● **Work request**
From the records that follow, copy every line that contains the word "gallows".

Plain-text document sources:

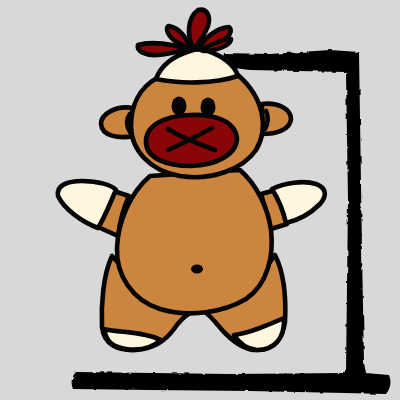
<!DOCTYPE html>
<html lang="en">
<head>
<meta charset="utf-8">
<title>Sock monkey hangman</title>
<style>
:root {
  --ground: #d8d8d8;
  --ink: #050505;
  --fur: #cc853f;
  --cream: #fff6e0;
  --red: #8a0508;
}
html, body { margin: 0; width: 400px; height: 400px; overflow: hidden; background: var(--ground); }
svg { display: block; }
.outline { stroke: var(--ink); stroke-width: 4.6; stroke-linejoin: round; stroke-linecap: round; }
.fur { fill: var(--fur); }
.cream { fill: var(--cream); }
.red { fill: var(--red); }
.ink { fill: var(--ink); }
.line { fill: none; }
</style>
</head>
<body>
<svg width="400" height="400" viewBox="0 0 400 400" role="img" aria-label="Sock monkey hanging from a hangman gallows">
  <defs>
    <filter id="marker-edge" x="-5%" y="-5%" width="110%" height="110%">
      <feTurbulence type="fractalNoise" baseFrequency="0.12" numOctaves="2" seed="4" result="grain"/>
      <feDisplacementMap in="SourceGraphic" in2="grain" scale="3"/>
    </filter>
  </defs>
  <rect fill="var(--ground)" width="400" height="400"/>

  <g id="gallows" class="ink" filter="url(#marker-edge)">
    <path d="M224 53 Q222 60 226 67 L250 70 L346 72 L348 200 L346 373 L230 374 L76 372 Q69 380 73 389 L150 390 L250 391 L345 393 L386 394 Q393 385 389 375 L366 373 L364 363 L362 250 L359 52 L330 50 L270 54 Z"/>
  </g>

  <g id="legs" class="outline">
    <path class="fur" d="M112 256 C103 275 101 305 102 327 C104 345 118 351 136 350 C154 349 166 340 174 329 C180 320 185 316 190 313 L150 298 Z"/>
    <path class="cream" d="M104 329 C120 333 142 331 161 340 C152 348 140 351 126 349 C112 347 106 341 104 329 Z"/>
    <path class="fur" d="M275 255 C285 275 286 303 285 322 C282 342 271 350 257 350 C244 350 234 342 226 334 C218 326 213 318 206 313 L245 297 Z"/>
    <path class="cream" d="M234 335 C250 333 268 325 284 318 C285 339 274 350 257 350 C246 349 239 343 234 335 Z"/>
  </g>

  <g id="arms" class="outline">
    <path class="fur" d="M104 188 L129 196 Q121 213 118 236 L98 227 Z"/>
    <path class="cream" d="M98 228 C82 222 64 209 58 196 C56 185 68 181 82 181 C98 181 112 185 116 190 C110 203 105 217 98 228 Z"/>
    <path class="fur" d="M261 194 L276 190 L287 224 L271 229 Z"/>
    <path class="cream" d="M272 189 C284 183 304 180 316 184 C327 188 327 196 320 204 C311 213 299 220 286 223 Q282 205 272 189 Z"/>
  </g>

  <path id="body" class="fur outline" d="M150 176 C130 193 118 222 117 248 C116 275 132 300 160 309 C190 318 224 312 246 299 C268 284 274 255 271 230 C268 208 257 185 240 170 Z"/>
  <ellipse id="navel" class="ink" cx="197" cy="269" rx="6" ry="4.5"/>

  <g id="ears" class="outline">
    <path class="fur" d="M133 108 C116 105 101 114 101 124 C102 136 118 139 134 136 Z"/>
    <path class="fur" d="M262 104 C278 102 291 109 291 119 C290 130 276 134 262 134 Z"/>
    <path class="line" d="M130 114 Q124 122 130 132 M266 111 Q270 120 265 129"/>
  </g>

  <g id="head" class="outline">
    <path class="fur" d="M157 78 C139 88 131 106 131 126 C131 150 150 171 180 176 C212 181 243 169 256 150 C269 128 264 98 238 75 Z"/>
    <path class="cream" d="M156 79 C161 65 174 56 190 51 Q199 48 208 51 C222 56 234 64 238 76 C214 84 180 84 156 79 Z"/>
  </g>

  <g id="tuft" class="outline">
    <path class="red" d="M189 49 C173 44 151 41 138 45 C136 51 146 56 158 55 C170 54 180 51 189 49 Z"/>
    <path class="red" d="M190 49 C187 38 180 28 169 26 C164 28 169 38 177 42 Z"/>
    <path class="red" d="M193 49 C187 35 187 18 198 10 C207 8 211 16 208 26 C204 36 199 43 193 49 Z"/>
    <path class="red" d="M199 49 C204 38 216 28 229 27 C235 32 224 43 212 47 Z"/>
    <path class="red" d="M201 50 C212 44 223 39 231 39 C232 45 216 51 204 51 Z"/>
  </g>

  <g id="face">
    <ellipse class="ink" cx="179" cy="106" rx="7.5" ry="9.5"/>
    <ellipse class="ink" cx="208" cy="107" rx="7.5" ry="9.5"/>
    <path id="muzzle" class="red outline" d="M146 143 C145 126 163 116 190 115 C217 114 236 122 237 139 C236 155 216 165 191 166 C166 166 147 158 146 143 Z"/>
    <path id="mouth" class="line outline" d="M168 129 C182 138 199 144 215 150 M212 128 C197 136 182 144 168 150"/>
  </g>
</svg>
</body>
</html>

● **Answer**
<svg width="400" height="400" viewBox="0 0 400 400" role="img" aria-label="Sock monkey hanging from a hangman gallows">
  <g id="gallows" class="ink" filter="url(#marker-edge)">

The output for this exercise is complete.